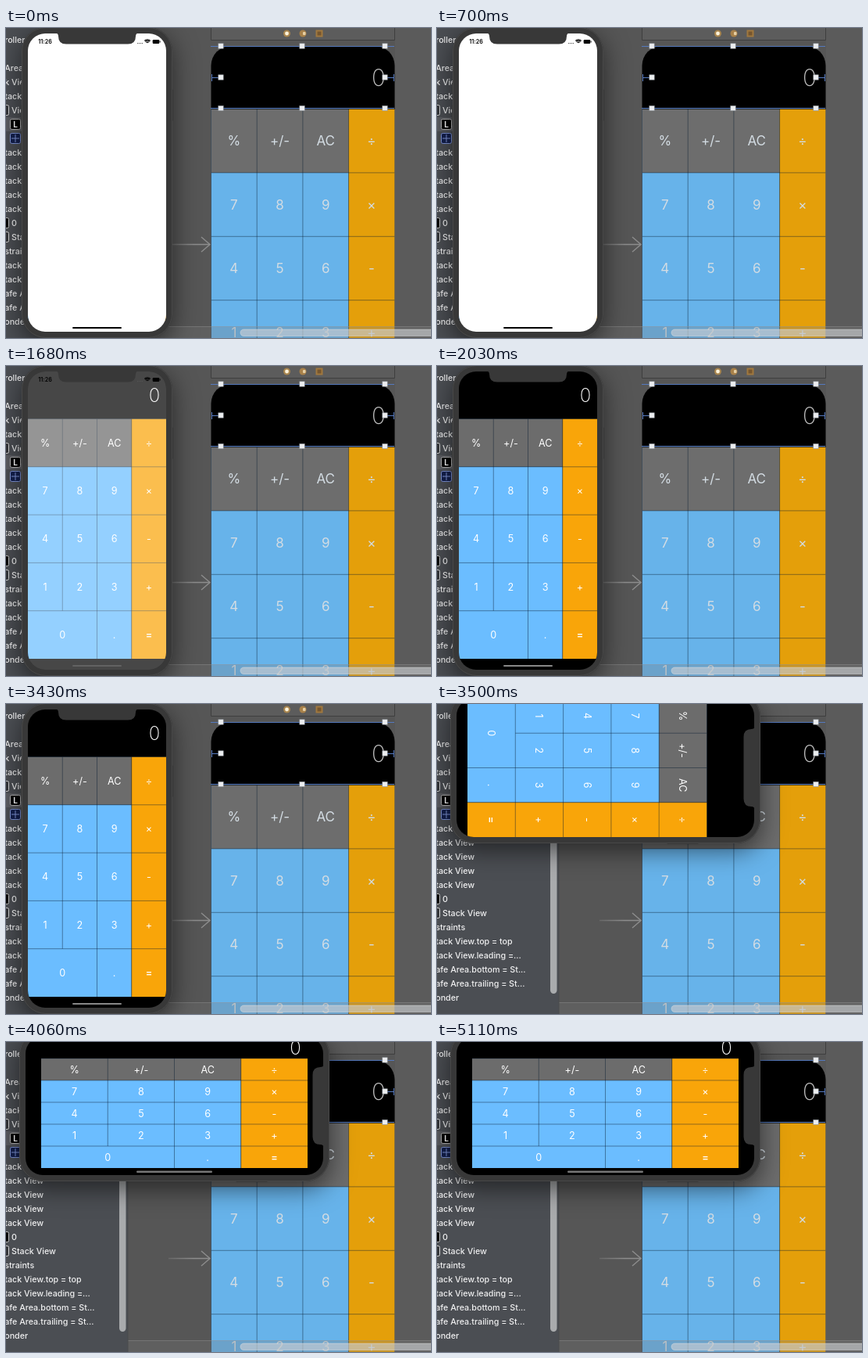
Write an HTML page with a canvas that moves like this. It is 544x396 px and loops after 5180 ms.

```html
<!DOCTYPE html>
<html>
<head>
<meta charset="utf-8">
<style>
html, body { margin: 0; width: 100%; height: 100%; overflow: hidden; background: #585858; }
canvas { display: block; width: 544px; height: 396px; }
</style>
</head>
<body>
<canvas id="stage"></canvas>
<script>
const W = 544, H = 396, LOOP = 5180;
const FADE_AT = 1492, FADE_MS = 290;
const TURN_AT = 3500, TURN_MS = 520;
const FONT = 'Inter, "Open Sans", sans-serif';
const KEYS = [
  ['%', '+/-', 'AC', '÷'],
  ['7', '8', '9', '×'],
  ['4', '5', '6', '-'],
  ['1', '2', '3', '+'],
  ['0', '', '.', '=']
];
const PHONE = { gray: '#6c6c6c', blue: '#6bbdff', orange: '#f9a509', text: '#fff' };
const BOARD = { gray: '#6d6d6d', blue: '#67b3ea', orange: '#e49f0a', text: '#d3dce3' };

const canvas = document.getElementById('stage');
const dpr = window.devicePixelRatio || 1;
canvas.width = W * dpr;
canvas.height = H * dpr;
const ctx = canvas.getContext('2d');

const clamp = v => Math.max(0, Math.min(1, v));
const mix = (a, b, t) => a + (b - a) * t;
const ease = v => { v = clamp(v); return v * v * (3 - 2 * v); };

function rect(x, y, w, h, color) {
  ctx.fillStyle = color;
  ctx.fillRect(x, y, w, h);
}

function roundPath(x, y, w, h, r) {
  ctx.beginPath();
  ctx.roundRect(x, y, w, h, r);
}

function pill(x, y, w, h, r, color) {
  roundPath(x, y, w, h, r);
  ctx.fillStyle = color;
  ctx.fill();
}

function line(points, color, width = 1) {
  ctx.beginPath();
  points.forEach(([x, y]) => ctx.lineTo(x, y));
  ctx.strokeStyle = color;
  ctx.lineWidth = width;
  ctx.stroke();
}

// y is the middle of the capital letters
function label(str, x, y, size, color, weight = 400, align = 'center') {
  ctx.font = `${weight} ${size}px ${FONT}`;
  ctx.textAlign = align;
  ctx.fillStyle = color;
  ctx.fillText(str, x, y + size * 0.36);
}

function keypad(x, y, cw, ch, size, c) {
  rect(x, y, cw * 3, ch, c.gray);
  rect(x, y + ch, cw * 3, ch * 4, c.blue);
  rect(x + cw * 3, y, cw, ch * 5, c.orange);
  const ink = 'rgba(10,30,50,0.5)';
  for (let r = 0; r <= 4; r++) line([[x, y + r * ch], [x + cw * 4, y + r * ch]], ink, 0.9);
  for (let k = 1; k <= 3; k++) {
    const rows = k === 1 ? 4 : 5;
    line([[x + k * cw, y], [x + k * cw, y + rows * ch]], ink, 0.9);
  }
  KEYS.forEach((row, r) => row.forEach((key, k) => {
    const col = key === '0' ? 1 : k + 0.5;
    label(key, x + col * cw, y + (r + 0.5) * ch, size, c.text, key === '=' ? 600 : 400);
  }));
}

function sidebar() {
  rect(0, 0, 156, H, '#4b4e53');
  rect(155, 0, 1.5, H, '#4a4c4f');
  rect(0, 114, 145, 18, '#5b5d62');
  const rows = ['roller', '', 'Area', 'k View', 'tack View', '', '', '',
    'tack View', 'tack View', 'tack View', 'tack View', 'tack View', '', '',
    'straints', 'tack View.top = top', 'tack View.leading =...',
    'afe Area.bottom = St...', 'afe Area.trailing = St...', 'onder'];
  const text = (s, x, y) => label(s, x, y, 10.7, '#f0f0f1', 500, 'left');
  rows.forEach((s, i) => text(s, -1.8, 15 + i * 18));
  text('View', 7, 105);
  text('0', 7, 249);
  text('Stack View', 7, 267);

  const box = (x, y, fill, edge) => {
    roundPath(x, y - 6.5, 13, 13, 2);
    ctx.fillStyle = fill;
    ctx.fill();
    ctx.strokeStyle = edge;
    ctx.lineWidth = 1;
    ctx.stroke();
  };
  box(-9.5, 105, '#34363a', '#d8d8d8');
  box(5.5, 123, '#000', '#b8b8b8');
  label('L', 12, 123, 10, '#fff', 700);
  box(5.5, 141, '#14204e', '#8298dc');
  line([[12, 136], [12, 146]], '#8298dc');
  line([[7, 141], [17, 141]], '#8298dc');
  box(-9.5, 249, '#000', '#c8c8c8');
  box(-9.5, 267, '#34363a', '#d8d8d8');
  pill(145, 60, 8.5, 310, 4.2, '#a9abad');
}

function storyboard() {
  rect(156, 0, W - 156, H, '#565656');
  rect(498, 0, W - 498, H, '#5b5b5b');

  rect(262, 0, 236, 15, '#5c5c5c');
  line([[262.5, 0], [262.5, 15.5], [497.5, 15.5], [497.5, 0]], '#3e3e3e');
  const dot = (x, r, color) => pill(x - r, 7 - r, r * 2, r * 2, r, color);
  dot(359.5, 4.5, '#a8854e');
  dot(359.5, 2.4, '#fff4dc');
  dot(380, 4.5, '#a8814a');
  pill(380, 5, 3.5, 4, 1, '#e6cfa4');
  rect(396.5, 2.5, 9, 9, '#a0783f');
  rect(398.5, 4.5, 5, 5, '#76562f');

  pill(262.5, 23, 235, 81, [25, 25, 0, 0], '#000');
  label('0', 477, 63.5, 29.5, '#c0c0c0', 200);
  keypad(262.5, 103.5, 58.7, 81.4, 17, BOARD);
  line([[262.5, 103], [262.5, H]], '#3a4a58', 0.8);

  const blue = '#5579bd';
  line([[262, 23.5], [497, 23.5]], blue);
  line([[262, 102.5], [497, 102.5]], blue);
  line([[263.5, 59], [263.5, 68]], blue);
  line([[263, 63.5], [275, 63.5]], blue);
  line([[485, 63.5], [497, 63.5]], blue);
  line([[496.5, 59], [496.5, 68]], blue);
  for (const x of [275, 379, 485]) {
    for (const y of [23, 63, 102.5]) {
      if (x === 379 && y === 63) continue;
      rect(x - 3.2, y - 3.2, 6.4, 6.4, '#eceef0');
      ctx.strokeStyle = '#8a8f96';
      ctx.lineWidth = 0.6;
      ctx.strokeRect(x - 3.2, y - 3.2, 6.4, 6.4);
    }
  }

  const fade = ctx.createLinearGradient(206, 0, 240, 0);
  fade.addColorStop(0, '#666');
  fade.addColorStop(1, '#8d8d8d');
  line([[208, 276.5], [261, 276.5]], fade, 1.4);
  line([[250, 267], [261, 276.5], [250, 286]], '#8d8d8d', 1.4);

  rect(156, 381, W - 156, 15, 'rgba(120,120,120,0.28)');
  line([[156, 381.5], [W, 381.5]], 'rgba(150,150,150,0.4)');
  roundPath(300, 385, 270, 8.5, 4.2);
  ctx.fillStyle = 'rgba(205,208,212,0.62)';
  ctx.fill();
  ctx.strokeStyle = 'rgba(235,235,235,0.5)';
  ctx.lineWidth = 0.8;
  ctx.stroke();
}

function statusBar() {
  label('11:26', -66.5, -180, 7.2, '#000', 600);
  for (let i = 0; i < 4; i++) rect(51.5 + i * 2, -178.5, 1.1, 1.1, '#555');
  ctx.strokeStyle = '#000';
  ctx.lineWidth = 1.2;
  for (const r of [2, 3.8, 5.4]) {
    ctx.beginPath();
    ctx.arc(64.5, -177.3, r, -Math.PI * 0.75, -Math.PI * 0.25);
    ctx.stroke();
  }
  pill(71.2, -182.5, 8.6, 5, 1.2, '#000');
  rect(80.2, -181, 0.9, 2, '#000');
}

// On turning, the display takes its full new width at once and slides in with its left edge.
function app(turn, turned) {
  const m = (a, b) => mix(a, b, turn);
  rect(-300, -300, 600, 600, '#000');
  label('0', turned ? m(237, 155) : 73.5, m(-160, -74.5), 24, '#fff', 250);
  keypad(m(-88.5, -170.5), m(-130, -60.5), m(44.25, 85.25), m(61.3, 28), 12.6, PHONE);
}

function phone(shown, turn, turned) {
  const angle = turned ? Math.PI / 2 : 0;
  ctx.save();
  if (turned) ctx.translate(215.5, 81.5);
  else ctx.translate(116.5, 197.5);
  ctx.rotate(angle);

  ctx.save();
  ctx.shadowColor = 'rgba(0,0,0,0.55)';
  ctx.shadowBlur = 32 * dpr;
  ctx.shadowOffsetY = 9 * dpr;
  pill(-96.5, -198.5, 193, 397, 31, '#383838');
  ctx.restore();
  pill(96, -119, 1.5, 40, 0.7, '#363636');
  for (const [y, h] of [[-128, 14], [-99, 26], [-66, 26]]) pill(-97.5, y, 1.5, h, 0.7, '#363636');
  pill(-96.5, -198.5, 193, 397, 31, '#383838');
  roundPath(-96, -198, 192, 396, 30.5);
  ctx.strokeStyle = '#484848';
  ctx.lineWidth = 1;
  ctx.stroke();

  ctx.save();
  roundPath(-88.5, -190.5, 177, 381, 22);
  ctx.clip();
  ctx.rotate(-turn * Math.PI / 2);
  app(turn, turned);
  if (shown < 1) {
    rect(-90, -192, 180, 384, `rgba(255,255,255,${1 - shown})`);
    statusBar();
  }
  ctx.restore();

  // home indicator
  ctx.save();
  ctx.rotate(-angle);
  const g = Math.round(136 * shown);
  if (turned) {
    ctx.globalAlpha = clamp((turn - 0.6) / 0.4);
    pill(-48.5, 83, 97, 2.6, 1.3, '#777');
  } else {
    pill(-31.5, 184.4, 63, 2.2, 1.1, `rgb(${g},${g},${g})`);
  }
  ctx.restore();

  // notch with flared shoulders
  ctx.beginPath();
  ctx.moveTo(-53, -191.5);
  ctx.quadraticCurveTo(-49.5, -190.5, -49.5, -187);
  ctx.quadraticCurveTo(-49.5, -177, -39.5, -177);
  ctx.lineTo(39.5, -177);
  ctx.quadraticCurveTo(49.5, -177, 49.5, -187);
  ctx.quadraticCurveTo(49.5, -190.5, 53, -191.5);
  ctx.closePath();
  ctx.fillStyle = '#383838';
  ctx.fill();
  ctx.restore();
}

function draw(ms) {
  ctx.setTransform(dpr, 0, 0, dpr, 0, 0);
  storyboard();
  sidebar();
  phone(ease((ms - FADE_AT) / FADE_MS), ease((ms - TURN_AT) / TURN_MS), ms >= TURN_AT);
}

const start = performance.now();
function tick() {
  draw((performance.now() - start) % LOOP);
  requestAnimationFrame(tick);
}
tick();
</script>
</body>
</html>
```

*Work required*: From the data above, copy out every line with the string "strokeStyle" in it.

*Response to the task*:
  ctx.strokeStyle = color;
    ctx.strokeStyle = edge;
      ctx.strokeStyle = '#8a8f96';
  ctx.strokeStyle = 'rgba(235,235,235,0.5)';
  ctx.strokeStyle = '#000';
  ctx.strokeStyle = '#484848';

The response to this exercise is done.